SPECIAL ISSUE ON POPULISM AND THE MEDIA ACROSS EUROPE
The recent electoral success of populist actors across Europe has been accompanied by an increased interest in the varied facets of the phenomenon of “populism” and, more recently, its relationship with the media. While much attention has been paid to populist parties and political leaders, their link to the media was less in the focus. The success of populist parties has resulted in publications seeking to determine and to understand the characteristics of populist political actors and their views on the one hand, and how voters respond to them on the other. Nevertheless, analyzing the relationships between populist political actors, the media (journalists) and society (voters) is key to explain the success of populist parties and populist discourse in general.
Adopting the perspective of political communication in populism studies makes it possible to focus not only on ideology, but also on how it is packaged into messages, and the role that different media play in disseminating them. In fact, there is a complex relationship between populist actors and the media. On the one hand, populist parties are said to be dependent on the media for communication and they heavily feed on public attention through various forms of publicity. On the other hand, populist actors are eager to contest the traditional media, considering them as the appanage of the establishment. However, their maneuvering space has been widened thanks to a more and more sophisticated use of social media channels.
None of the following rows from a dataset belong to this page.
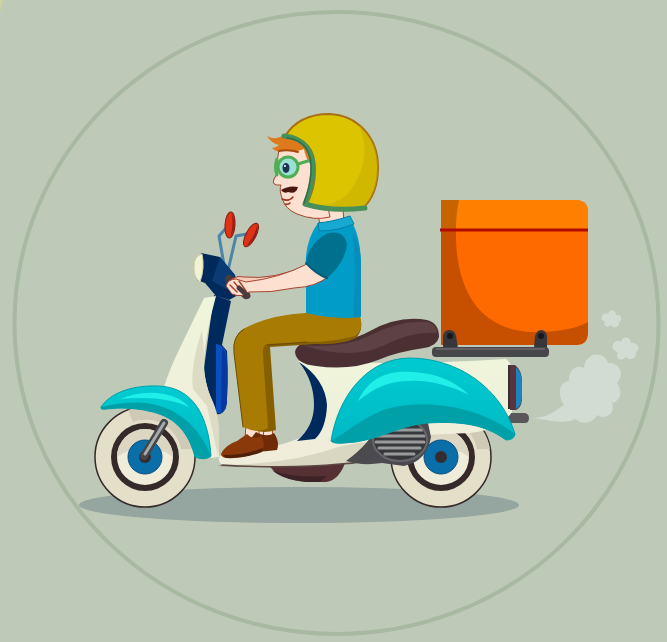
<!DOCTYPE html>
<html lang="en">
<head>
<meta charset="utf-8">
<title>Scooter delivery</title>
<style>
:root{
  --sage:#bdcab8; --sage-inner:#bfc9b8; --ring:#a7b9a1; --shadow:#95a5a0; --smoke:#d3dcd2;
  --cream:#eff2dc; --cream-shade:#dcdcc4; --tyre:#e4dfc9; --outline:#35292a;
  --teal:#00c4cd; --teal-dark:#00a0a9; --teal-light:#20efe9;
  --navy:#002a5c; --blue:#0a4fc0; --hub:#0a6ea8;
  --seat:#4a2f33; --seat-light:#5d4144; --metal:#4b4a4e; --metal-light:#9a9b9b;
  --box:#ff6a00; --box-top:#ff8000; --box-shade:#c65000; --box-line:#b00c05;
  --shirt:#029cc8; --shirt-dark:#00708f; --trouser:#a87b02; --trouser-dark:#866000;
  --skin:#fde0cf; --skin-line:#a8442f; --hair:#dd7a1c; --helmet:#dcc400; --helmet-dark:#c4a900;
  --trim:#47905a; --shoe:#8a3a0a; --red:#e23216;
}
html,body{margin:0;padding:0;overflow:hidden;background:var(--sage)}
svg{display:block;width:667px;height:642px}
.line{fill:none;stroke-linecap:round;stroke-linejoin:round}
</style>
</head>
<body>
<svg viewBox="0 0 667 642" role="img" aria-label="Delivery rider on a teal scooter with an orange box">
<defs>
  <linearGradient id="cream-body" x1="0" y1="0" x2="0" y2="1">
    <stop offset="0" stop-color="#eff5da"/><stop offset="1" stop-color="#f0ecdb"/>
  </linearGradient>
  <linearGradient id="fender" x1="0" y1="0" x2="0" y2="1">
    <stop offset="0" stop-color="#00cbd0"/><stop offset="1" stop-color="#00b9c6"/>
  </linearGradient>
  <clipPath id="box-shape"><path d="M441 200H577Q588 201 588 212V334Q587 345 577 345H441Z"/></clipPath>
  <clipPath id="helmet-shape"><path d="M285 136C296 119 312 114 329 114C358 115 378 138 378 167C378 187 371 201 362 209C343 211 323 211 306 205C312 195 315 184 315 170C315 149 306 138 285 136Z"/></clipPath>
  <g id="wheel">
    <circle r="50" fill="var(--tyre)" stroke="var(--outline)" stroke-width="1.5"/>
    <path d="M-17 -47A50 50 0 0 1 49 -8L36 -8A36 36 0 0 0 -12 -35Z" fill="#cfcab5"/>
    <circle r="34" fill="var(--outline)"/>
    <circle r="28" fill="#f0ecda"/>
    <path d="M-28 0A28 28 0 0 1 28 0Q0 -20 -28 0Z" fill="#dcd7c3"/>
    <circle r="17" fill="var(--hub)" stroke="#0a4f80"/>
    <circle r="6" fill="#352c31"/>
  </g>
  <g id="mirror">
    <ellipse rx="5" ry="13" fill="var(--red)" stroke="#7c1d14"/>
    <path d="M1 -12Q8 0 1 12Q4 0 1 -12Z" fill="#8d1f16"/>
  </g>
</defs>

<g id="backdrop">
  <rect width="667" height="642" fill="var(--sage)"/>
  <rect x="44" y="50" width="594" height="488" fill="var(--sage-inner)"/>
  <path d="M0 0H3L0 12Z" fill="#cdd2a0"/>
  <ellipse cx="336.500" cy="323" rx="322" ry="311" fill="none" stroke="var(--ring)" stroke-width="4"/>
  <ellipse cx="299" cy="505" rx="220" ry="18" fill="var(--shadow)"/>
</g>

<g id="exhaust-smoke" fill="var(--smoke)">
  <path d="M530 418C546 419 555 411 564 405C557 394 559 382 569 381C568 371 576 364 584 368C585 352 604 350 608 363C620 362 625 375 617 383C624 393 619 402 612 403C616 415 604 420 597 415C592 425 579 424 576 419C562 425 547 419 530 418Z"/>
  <path d="M613 349C611 342 618 339 621 342C623 335 631 337 631 343C638 342 641 349 636 352C637 359 630 361 626 357C620 363 615 357 618 353Z"/>
  <path d="M602 320C600 314 606 312 608 314C610 308 616 310 616 315C622 314 623 320 619 322C620 327 614 329 611 325C607 329 603 325 605 322Z"/>
</g>

<g id="cargo-box">
  <path d="M441 200H577Q588 201 588 212V334Q587 345 577 345H441Z" fill="var(--box)"/>
  <g clip-path="url(#box-shape)">
    <rect x="441" y="200" width="148" height="30" fill="var(--box-top)"/>
    <path d="M441 200H459Q456 214 456 231H441Z" fill="#c76400"/>
    <path d="M441 231H456C455 290 480 334 540 332Q572 331 588 322V346H441Z" fill="var(--box-shade)"/>
  </g>
  <path d="M440 230H588" stroke="var(--box-line)" stroke-width="3"/>
  <path d="M443 348V336Q444 330 449 330Q455 330 456 336L458 348ZM534 348L535 336Q537 330 541 330Q546 330 547 336V348Z" fill="#37373b"/>
  <circle cx="450" cy="336" r="3" fill="#15171a"/><circle cx="541" cy="336" r="3" fill="#15171a"/>
  <rect x="432" y="347" width="117" height="10" rx="4" fill="#47464a"/>
  <path d="M436 349H545" stroke="#626064" stroke-width="2"/>
</g>

<g id="wheels">
  <use href="#wheel" x="145" y="457"/>
  <use href="#wheel" x="441" y="457"/>
</g>

<g id="scooter-body">
  <path d="M218 466Q250 467 270 467Q282 480 306 482H326Q340 480 346 460L330 450Z" fill="#573034"/>
  <path d="M272 470Q290 478 327 476L320 482Q286 483 272 470Z" fill="#3d2328"/>
  <path d="M500 413H525Q529 414 529 418Q529 423 525 423H500Z" fill="#59575a"/>
  <path d="M298 361Q400 366 506 359Q511 362 512 372V412Q500 430 470 433L400 436Q382 463 340 464Q280 469 222 465Q215 459 223 453Q265 452 300 438Q326 422 322 397Q316 376 298 361Z" fill="url(#cream-body)"/>
  <path d="M222 465Q290 464 338 447Q366 440 390 441Q378 461 340 464Q280 469 222 465Z" fill="#d9d6c1"/>
  <path d="M222 465Q290 469 340 464Q365 463 382 455" class="line" stroke="#5e4742" stroke-width="1.500"/>
  <path d="M299 362Q325 379 327 405Q326 429 315 439L297 441Q314 426 314 405Q314 381 299 362Z" fill="var(--navy)"/>
  <path d="M509 365H515Q522 370 522 382V400Q521 408 516 410H510Z" fill="#59343a"/>
  <path d="M516 367Q522 372 522 384V398Q521 407 516 409Z" fill="#1c83be"/>
  <path d="M509 365V409" stroke="#323138" stroke-width="2"/>
</g>

<g id="engine">
  <path d="M346 461Q362 466 382 463L404 466Q427 461 431 437L428 423H378Q372 442 346 461Z" fill="var(--metal)"/>
  <ellipse cx="400" cy="440" rx="26" ry="20" fill="#37383b"/>
  <path d="M379 430H422M376 436H424M376 442H424M379 448H420M385 454H414" class="line" stroke="var(--metal-light)" stroke-width="3"/>
  <ellipse cx="400" cy="440" rx="27" ry="21" fill="none" stroke="#66666a" stroke-width="2"/>
</g>

<g id="rear-fender">
  <path d="M331 441C338 397 366 359 409 358C458 358 501 388 515 434Q514 440 506 440C485 424 459 421 428 423C398 425 377 442 344 443Q334 444 331 441Z" fill="url(#fender)" stroke="var(--teal-dark)"/>
  <path d="M331 441C350 431 370 410 400 406C446 400 488 413 515 434Q514 440 506 440C485 424 459 421 428 423C398 425 377 442 344 443Q334 444 331 441Z" fill="var(--teal-dark)"/>
  <path d="M358 401C369 377 389 370 412 372C436 373 455 381 469 395C449 385 428 380 410 381C388 381 374 388 358 401Z" fill="var(--teal-light)"/>
</g>

<g id="seat">
  <path d="M295 352Q296 345 305 343Q345 345 370 331Q399 315 427 320Q439 323 439 337Q437 346 424 348Q396 352 378 360Q350 371 316 366Q296 364 295 352Z" fill="var(--seat)"/>
  <path d="M302 345Q343 349 371 335Q400 320 428 322Q437 325 437 333Q412 331 385 345Q351 361 302 345Z" fill="var(--seat-light)"/>
</g>

<g id="front-fork">
  <path d="M164 423L144 456" class="line" stroke="#44464a" stroke-width="8"/>
  <path d="M164 423L145 454" class="line" stroke="#a6aaa9" stroke-width="3"/>
</g>

<g id="front-shield">
  <path d="M214 295L231 301L222 345L227 351Q229 386 226 408Q221 417 215 413L201 390Z" fill="var(--navy)"/>
  <path d="M216 344Q227 345 227 360V403Q225 415 216 413Z" fill="var(--blue)"/>
  <path d="M222 348Q227 352 227 366V402Q225 410 221 413Z" fill="#0638a0"/>
  <path d="M204 298L216 296Q206 332 204 360Q203 381 213 403Q219 424 219 457L211 458Q209 416 189 398Q177 388 164 387Q170 368 178 352Z" fill="url(#cream-body)"/>
  <path d="M202 330Q190 366 193 389L207 406L218 456Q222 422 213 402Q202 380 204 351Z" fill="var(--cream-shade)"/>
</g>

<g id="front-fender">
  <path d="M101 407C111 392 134 385 158 386C190 387 208 411 211 456Q205 461 195 457C189 433 176 418 153 412Q130 406 106 409Q100 410 101 407Z" fill="url(#fender)" stroke="var(--teal-dark)"/>
  <path d="M101 407Q150 395 179 415Q200 429 211 456Q205 461 195 457C189 433 176 418 153 412Q130 406 106 409Q100 410 101 407Z" fill="var(--teal-dark)"/>
  <path d="M120 399Q142 390 164 394Q181 397 190 408Q167 395 120 399Z" fill="var(--teal-light)"/>
</g>

<g id="handlebar">
  <path d="M226 276L219 236L227 227M227 275L236 236L247 234" class="line" stroke="#4d85a8" stroke-width="3"/>
  <use href="#mirror" transform="translate(230 225) rotate(4)"/>
  <use href="#mirror" transform="translate(251 235) rotate(28)"/>
  <path d="M201 253L220 257L235 275L240 294L229 300L216 296L205 283L197 280Z" fill="var(--navy)"/>
  <path d="M220 257L235 275L226 289L212 281Z" fill="#0b3b75"/>
  <path d="M202 254Q194 256 194 267Q194 278 200 282Q205 268 202 254Z" fill="#f2f3d2" stroke="#d0d0a7"/>
  <path d="M229 279L246 295" class="line" stroke="#4b3a3e" stroke-width="8"/>
</g>

<g id="rider-legs">
  <path d="M246 423L245 440L263 441L264 426ZM258 425L260 440L273 439L272 425Z" fill="var(--skin)" stroke="var(--skin-line)"/>
  <path d="M232 452Q235 443 249 441L256 432Q267 438 274 433Q280 442 277 450Q256 453 232 452Z" fill="#6f2b08"/>
  <path d="M221 454Q225 445 237 441L247 434Q254 441 261 436Q266 444 262 451Q247 458 226 458Q221 457 221 454Z" fill="var(--shoe)"/>
  <path d="M223 455Q245 455 263 448L262 452Q244 459 226 458Z" fill="#502008"/>
  <path d="M306 313L360 317Q364 330 356 338Q342 345 316 344L270 347L276 430Q264 434 254 430L247 349Q249 330 274 322Z" fill="var(--trouser-dark)"/>
  <path d="M306 313L360 317Q364 330 355 336Q333 342 307 342L267 344Q262 346 263 355L268 428Q258 434 243 427L234 353Q232 334 247 327Q271 315 306 313Z" fill="var(--trouser)"/>
  <path d="M243 427L234 353Q232 336 244 329M267 345Q285 344 307 342" class="line" stroke="#6b4d03"/>
</g>

<g id="rider-torso">
  <path d="M317 209L320 225L344 222L343 209Z" fill="var(--skin)" stroke="var(--skin-line)"/>
  <path d="M318 223Q333 225 349 217L353 224Q361 240 361 266V317Q335 320 306 313V270Q304 242 318 223Z" fill="var(--shirt)"/>
  <path d="M318 223Q331 222 350 216L354 224Q338 231 319 231Z" fill="#16a9d2" stroke="#077da0"/>
  <path d="M352 232Q357 261 353 317L361 317V266Q361 244 352 232Z" fill="#078fbb"/>
</g>

<g id="rider-arms">
  <path d="M232 279Q238 275 244 277Q275 280 307 265L314 274Q279 287 243 288Z" fill="#f6cdbb" stroke="var(--skin-line)"/>
  <path d="M307 264L329 276Q316 287 294 288Q271 293 249 292Q242 298 232 294L226 286Q228 279 236 279L246 282Q280 278 307 264Z" fill="var(--skin)" stroke="var(--skin-line)"/>
  <path d="M230 285L237 292M234 282L242 292M239 281L246 291" class="line" stroke="var(--skin-line)" stroke-width="1.500"/>
  <path d="M239 288L248 296" class="line" stroke="#4b3a3e" stroke-width="5"/>
  <path d="M306 263Q309 242 328 233Q344 230 347 244Q345 263 327 278Q316 274 306 263Z" fill="var(--shirt-dark)"/>
  <path d="M306 263Q316 274 327 278" class="line" stroke="#025d78" stroke-width="2"/>
</g>

<g id="rider-head">
  <path d="M279 149Q292 143 307 145L324 190L330 217Q314 221 297 214Q285 209 282 198Q279 190 281 185Q271 186 274 179L279 170Q276 159 279 149Z" fill="var(--skin)" stroke="var(--skin-line)"/>
  <path d="M267 136Q276 141 284 135Q300 132 314 151L312 167Q305 157 304 149Q295 153 284 150Q276 153 272 148Q276 148 279 145Q271 143 267 136Z" fill="var(--hair)"/>
  <path d="M279 151Q289 149 298 152" class="line" stroke="#a34a10" stroke-width="2"/>
  <ellipse cx="288" cy="167" rx="10" ry="10" fill="#9be0d4" stroke="#4fae55" stroke-width="3"/>
  <path d="M277 159Q274 167 277 175M298 164L311 160" class="line" stroke="#4fae55" stroke-width="3"/>
  <ellipse cx="286" cy="168" rx="3.500" ry="5" fill="#1d3450"/>
  <circle cx="285" cy="166" r="1" fill="#fff"/>
  <path d="M281 190Q289 185 298 187Q296 195 288 192Q284 194 281 190Z" fill="#4a170f"/>
  <path d="M282 199Q289 202 293 197M285 204Q288 205 290 203" class="line" stroke="#a33227" stroke-width="1.500"/>
</g>

<g id="helmet">
  <path d="M285 136C296 119 312 114 329 114C358 115 378 138 378 167C378 187 371 201 362 209C343 211 323 211 306 205C312 195 315 184 315 170C315 149 306 138 285 136Z" fill="var(--helmet)" stroke="#a96f13" stroke-width="2"/>
  <g clip-path="url(#helmet-shape)">
    <path d="M354 116Q378 155 347 195Q330 208 306 205L306 215H370L390 165Z" fill="var(--helmet-dark)" opacity=".45"/>
  </g>
  <path d="M284 136C306 138 314 153 313 172C312 186 309 195 305 204Q331 212 365 208" class="line" stroke="var(--trim)" stroke-width="5"/>
  <path d="M287 138C306 140 312 153 311 172C310 186 307 195 304 203" class="line" stroke="#2d6e49" stroke-width="1.500"/>
</g>
</svg>
</body>
</html>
The proliferation of social media has provided new space for political communication, where populist actors exercise their voice and interact with citizens who are no longer just receivers of the populist messages, but also active participants in the communication process. Insofar as populist parties usually contest the narratives of established political actors, social media may provide them with a welcome opportunity to avoid journalistic framing and contextualization. But to what extent populist parties communicate through and past traditional media, and with what effect, is still under-researched.
For this special issue we invite submissions that explore relations between populist actors, media and citizens. Particularly, we seek papers addressing the following questions: What role does the traditional and online/social media play in spreading populist messages? How do journalists perceive and approach populist actors? How much attention does the media pay to populist political actors and messages? What strategies do populist actors use to gain media attention? What are the political and social consequences of mediatization of populist political communication? What are the effects of populist messages on their audiences, in particular public sentiment towards controversial issues, and the vote? The Call for Papers welcomes papers focusing on one or more of these aspects. Comparative approaches are highly welcome.